“My forte was room additions and second stories where people relied on their home equity to finance the work,” Cronk says. “Everybody lost the equity in their homes. I went from doing $800,000 down to zero in eight months.”
After the demise of Live Oaks in 2008, Cronk tried to succeed in the crowded and competitive solar business for a few years before learning about SMUD’s Home Performance Program. In February 2010, he started taking classes to get certified as one of SMUD’s approved retrofitting contractors and to participate in the Energy Upgrade California program to serve PG&E customers.
Cronk’s road to retrofitting was bumpy. He lost his life savings and the four-bedroom custom home outside Placerville that sat on 10 acres. He moved his wife and three kids to a rental home, sold his boat and tractor and borrowed money to fund the launch of Comfort City in June 2010.
With just $25,000, Cronk and partner, Nathan Cole, had to buy energy assessment equipment and get retrofit training for themselves and their employees. They nabbed second-hand equipment for $12,000 and spent $3,000 on a website. Slowly, they began getting clients through the SMUD Home Performance and Energy Upgrade California programs.
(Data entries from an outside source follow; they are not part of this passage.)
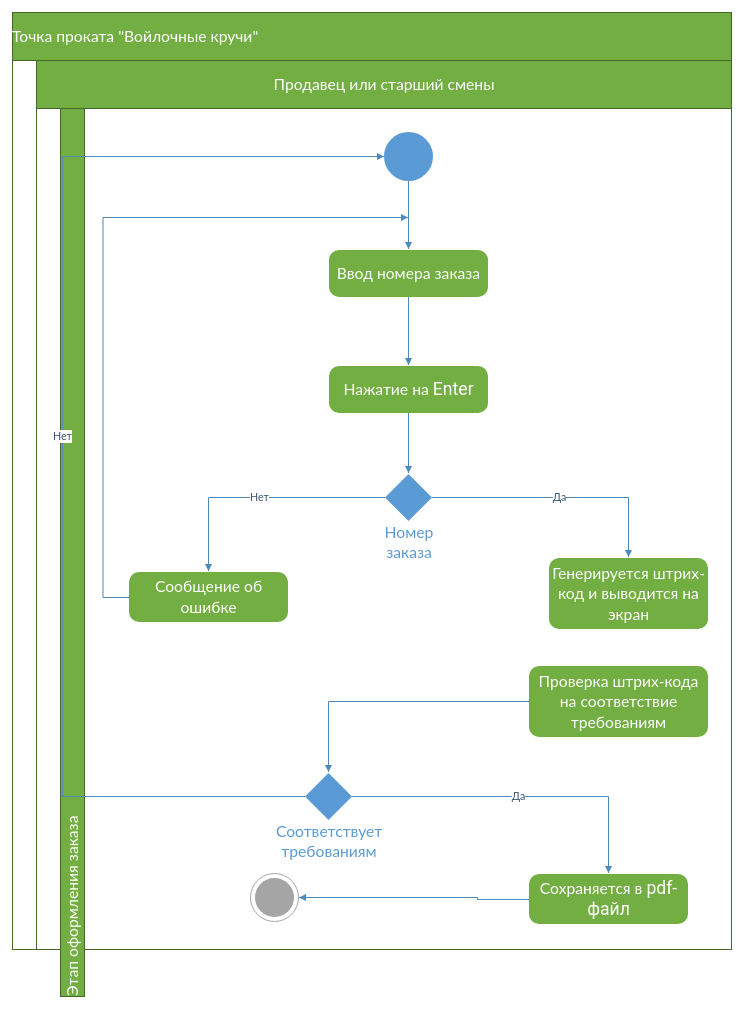
<!DOCTYPE html>
<html lang="ru">
<head>
<meta charset="utf-8">
<title>Этап оформления заказа</title>
<style>
:root {
  --green: #72ae42;
  --green-dark: #41692a;
  --blue: #5b9bd5;
  --line: #4f88bb;
  --label: #3b5573;
  --grey: #a5a5a5;
  --paper: #fff;
}
* { box-sizing: border-box; margin: 0; }
html, body { width: 744px; height: 1010px; overflow: hidden; background: var(--paper); }
.diagram {
  position: relative; width: 744px; height: 1010px; overflow: hidden;
  font: 15.7px/20.5px Lato, Carlito, "Open Sans", sans-serif; color: var(--paper);
}
.pool {
  position: absolute; left: 12px; top: 12px; width: 720px; height: 938px;
  border: 1px solid var(--green-dark);
  display: flex; flex-direction: column;
}
.pool-title, .lane-title {
  height: 48px; flex: none; display: flex; align-items: center; font: inherit;
  background: var(--green); border-bottom: 1px solid var(--green-dark); white-space: nowrap;
}
.pool-title span { margin-left: -1px; }
.lane { flex: 1; margin-left: 23px; border-left: 1px solid var(--green-dark); }
.lane-title { justify-content: center; }
.stage {
  position: absolute; left: 60px; top: 108px; width: 25px; height: 889px;
  background: var(--green); border: 1px solid var(--green-dark);
  display: flex; align-items: center; justify-content: flex-start;
  writing-mode: vertical-rl; transform: rotate(180deg); white-space: nowrap;
}
.connectors { position: absolute; left: 0; top: 0; }
.start, .decision { fill: var(--blue); }
.end-ring { fill: var(--paper); stroke: var(--grey); }
.end-core { fill: var(--grey); }
.arrow-head { fill: var(--line); }
.flows { fill: none; stroke: var(--line); stroke-width: 1; }
.step {
  position: absolute; display: flex; align-items: center; justify-content: center;
  text-align: center; white-space: nowrap; background: var(--green); border-radius: 10px;
}
.latin { font: 17.6px/20px Roboto, sans-serif; }
.enter-number { left: 329px; top: 250px; width: 159px; height: 47px; }
.press-enter { left: 329px; top: 366px; width: 159px; height: 47px; }
.error { left: 129px; top: 572px; width: 159px; height: 50px; line-height: 21px; }
.generate { left: 549px; top: 558px; width: 159px; height: 71px; }
.verify { left: 529px; top: 666px; width: 179px; height: 71px; }
.save { left: 529px; top: 874px; width: 159px; height: 50px; line-height: 21px; }
.question {
  position: absolute; width: 120px; color: var(--blue);
  line-height: 20px; text-align: center; white-space: nowrap;
}
.question-number { left: 349px; top: 522px; }
.question-match { left: 269px; top: 821px; }
.answer {
  position: absolute; height: 13px; padding-bottom: 2px;
  display: flex; align-items: center; justify-content: center;
  font-size: 10.7px; line-height: 13px; color: var(--label); background: var(--paper);
}
.no-left { left: 250px; top: 491px; width: 19px; }
.yes-right { left: 553px; top: 491px; width: 13px; }
.no-back { left: 53px; top: 430px; width: 19px; }
.yes-save { left: 512px; top: 790px; width: 13px; }
</style>
</head>
<body>
<main class="diagram">
  <section class="pool">
    <h1 class="pool-title"><span>Точка проката "Войлочные кручи"</span></h1>
    <div class="lane">
      <h2 class="lane-title">Продавец или старший смены</h2>
    </div>
  </section>
  <div class="stage">Этап оформления заказа</div>

  <svg class="connectors" width="744" height="1010" viewBox="0 0 744 1010" aria-hidden="true">
    <defs>
      <marker id="arrow" markerUnits="userSpaceOnUse" markerWidth="8" markerHeight="8" refX="7" refY="4" orient="auto">
        <polygon class="arrow-head" points="0,0.5 7,4 0,7.5"/>
      </marker>
      <polygon id="decision" class="decision" points="0,-23.5 23.5,0 0,23.5 -23.5,0"/>
    </defs>
    <circle class="start" cx="408.5" cy="156.5" r="24.5"/>
    <use href="#decision" x="408.5" y="497.5"/>
    <use href="#decision" x="328.5" y="796.5"/>
    <circle class="end-ring" cx="274.5" cy="897.5" r="24"/>
    <circle class="end-core" cx="274.5" cy="897.5" r="19.5"/>
    <g class="flows" marker-end="url(#arrow)">
      <path d="M408.5 181V249"/>
      <path d="M408.5 297V365"/>
      <path d="M408.5 413V473"/>
      <path d="M385 497.5H208.5V571"/>
      <path d="M432 497.5H628.5V557"/>
      <path d="M129 597.5H103V217.5H408"/>
      <path d="M529 701.5H328.5V772"/>
      <path d="M352 796.5H608.5V873"/>
      <path d="M305 796.5H62.5V156.5H384"/>
      <path d="M529 899.5H477.5V897.5H299"/>
    </g>
  </svg>

  <div class="question question-number">Номер<br>заказа</div>
  <div class="question question-match">Соответствует<br>требованиям</div>

  <div class="step enter-number">Ввод номера заказа</div>
  <div class="step press-enter"><p>Нажатие на <span class="latin">Enter</span></p></div>
  <div class="step error">Сообщение об<br>ошибке</div>
  <div class="step generate">Генерируется штрих-<br>код и выводится на<br>экран</div>
  <div class="step verify">Проверка штрих-кода<br>на соответствие<br>требованиям</div>
  <div class="step save"><p>Сохраняется в <span class="latin">pdf-<br>файл</span></p></div>

  <span class="answer no-left">Нет</span>
  <span class="answer yes-right">Да</span>
  <span class="answer no-back">Нет</span>
  <span class="answer yes-save">Да</span>
</main>
</body>
</html>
Marketing efforts funded by SMUD and PG&E through Energy Upgrade California are aimed at educating homeowners on the benefits of energy retrofits via website, bill inserts, magazine ads and radio and TV commercials. Later, Cronk spent $20,900 of his own money attending the Sacramento and Auburn home shows, buying radio ads, making a power video for the Internet and doing door-to-door canvassing, leaving flyers and making appointments.
Offering customers free energy-efficiency assessments paid off in a stream of retrofit jobs and steady profit for Cronk. SMUD pays $400 to Cronk and fellow contractors for the initial assessments, courtesy of a $20 million federal grant awarded to the Home Performance Program, leaving a $99 cost for homeowners. PG&E offers no subsidies to help cover the $500 contractors typically charge for testing.
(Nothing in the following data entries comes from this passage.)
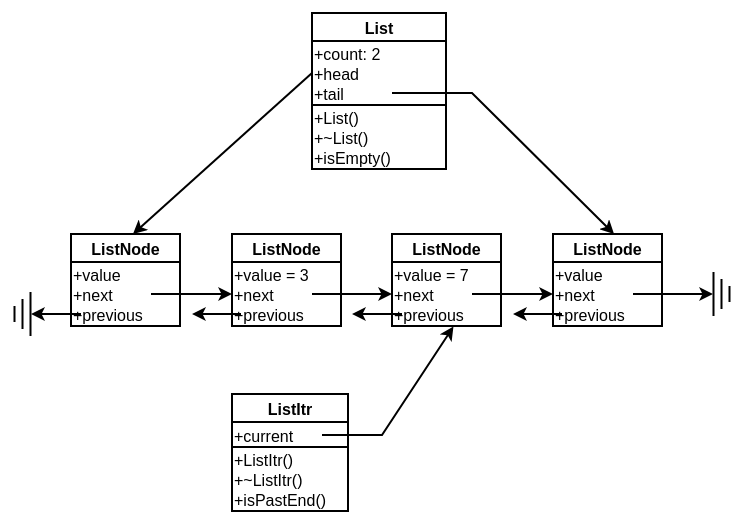
<!DOCTYPE html>
<html lang="en">
<head>
<meta charset="utf-8">
<title>Doubly linked list class diagram</title>
<style>
  :root { --ink: #000; --paper: #fff; }
  * { box-sizing: border-box; margin: 0; padding: 0; }
  html, body { width: 744px; height: 524px; overflow: hidden; background: var(--paper); }
  .diagram { position: relative; width: 744px; height: 524px; color: var(--ink); font: 16px/20px "Liberation Sans", Arial, sans-serif; }
  .class { position: absolute; border: 2px solid var(--ink); background: var(--paper); }
  .class h2 { height: 26px; padding-top: 5px; font-size: 16px; line-height: 20px; text-align: center; white-space: nowrap; }
  .class ul { height: 64px; padding: 3px 0 0 1px; border-top: 2px solid var(--ink); list-style: none; white-space: nowrap; }
  .class .single { height: 25px; padding-top: 4px; }
  .list { left: 311px; top: 12px; width: 136px; height: 158px; }
  .node { top: 233px; width: 111px; height: 94px; }
  .first { left: 70px; }
  .second { left: 231px; }
  .third { left: 391px; }
  .fourth { left: 552px; }
  .iterator { left: 231px; top: 393px; width: 118px; height: 119px; }
  .connectors { position: absolute; left: 0; top: 0; fill: none; stroke: var(--ink); stroke-width: 2; }
  .arrowhead { fill: var(--ink); stroke: none; }
</style>
</head>
<body>
<main class="diagram">
  <section class="class list">
    <h2>List</h2>
    <ul><li>+count: 2</li><li>+head</li><li>+tail</li></ul>
    <ul><li>+List()</li><li>+~List()</li><li>+isEmpty()</li></ul>
  </section>

  <section class="class node first">
    <h2>ListNode</h2>
    <ul><li>+value</li><li>+next</li><li>+previous</li></ul>
  </section>
  <section class="class node second">
    <h2>ListNode</h2>
    <ul><li>+value = 3</li><li>+next</li><li>+previous</li></ul>
  </section>
  <section class="class node third">
    <h2>ListNode</h2>
    <ul><li>+value = 7</li><li>+next</li><li>+previous</li></ul>
  </section>
  <section class="class node fourth">
    <h2>ListNode</h2>
    <ul><li>+value</li><li>+next</li><li>+previous</li></ul>
  </section>

  <section class="class iterator">
    <h2>ListItr</h2>
    <ul class="single"><li>+current</li></ul>
    <ul><li>+ListItr()</li><li>+~ListItr()</li><li>+isPastEnd()</li></ul>
  </section>

  <svg class="connectors" width="744" height="524" viewBox="0 0 744 524" aria-hidden="true">
    <defs>
      <marker id="arrow" markerUnits="userSpaceOnUse" markerWidth="14" markerHeight="14" refX="9" refY="7" orient="auto">
        <path class="arrowhead" d="M0 0L14 7L0 14L3.5 7Z"/>
      </marker>
    </defs>
    <g class="pointers" marker-end="url(#arrow)">
      <path marker-end="url(#arrow)" d="M312 73L136.7 230.7"/>
      <path marker-end="url(#arrow)" d="M392 93H472L610.5 230.5"/>
      <path marker-end="url(#arrow)" d="M322 435H382L450.7 330.7"/>
    </g>
    <g class="next">
      <path marker-end="url(#arrow)" d="M151 294H227"/>
      <path marker-end="url(#arrow)" d="M312 294H387"/>
      <path marker-end="url(#arrow)" d="M472 294H548"/>
      <path marker-end="url(#arrow)" d="M633 294H708"/>
    </g>
    <g class="previous">
      <path marker-end="url(#arrow)" d="M81 314H36"/>
      <path marker-end="url(#arrow)" d="M241 314H197"/>
      <path marker-end="url(#arrow)" d="M402 314H357"/>
      <path marker-end="url(#arrow)" d="M562 314H518"/>
    </g>
    <path class="null-start" d="M30.5 292V336M22.5 299V329M14.5 306V322"/>
    <path class="null-end" d="M713.5 272V316M721.5 279V309M729.5 286V302"/>
  </svg>
</main>
</body>
</html>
The energy retrofitting business is also picking up for JLS Home Experts, Greenbuilt and Sacramento Building Performance. All three contractors are now breaking even financially and hope to make a profit next year.
For JLS Home Experts, launching the energy-efficient retrofitting branch of their business cost about $100,000, including training and certification for employees.
Connor spent about $35,000 to get Sacramento Home Performance up and running. He and his wife built the website and used the Internet for marketing through blogging and links. Was all the time, effort and money worth it? Connor thinks it will be. Most of his clients are coming from SMUD and the U.S. Housing and Urban Development.
Eisele is sticking to remodeling for now, shelving his analyst certificate. Eventually, he would like to do energy retrofitting, but he worries a future lack of funding from government budget cuts may kill customer rebates, utility programs and, ultimately, the entire business.
On the flip side, Blunk sees a promising future. A portion of AB 32 allows California cities and counties to mandate a whole house Home Energy Rating System number on every home sold. Berkeley is the first city to require this energy-efficiency rating on houses, similar to the miles per gallon stickers on cars. More cities are likely to follow, requiring energy-efficiency testing on all homes.
“We don’t know what it will look like yet,” Blunk says. “They may require just the test and a whole house rating, or they could mandate that the home be brought up to some level of energy efficiency. I think more business will come from fixing things found in testing.”
An influx of green manufacturing companies and a burgeoning renewable-energy sector is creating the critical mass Solano County needs to usher in a new era of competitive economic growth.
Late last year, California held the nation’s inaugural cap-and-trade auction, where greenhouse gas emission permits were sold in an effort to monetize and reduce carbon pollution. And just last month, new cap-and-trade regulations on large power and industrial plants officially went into effect.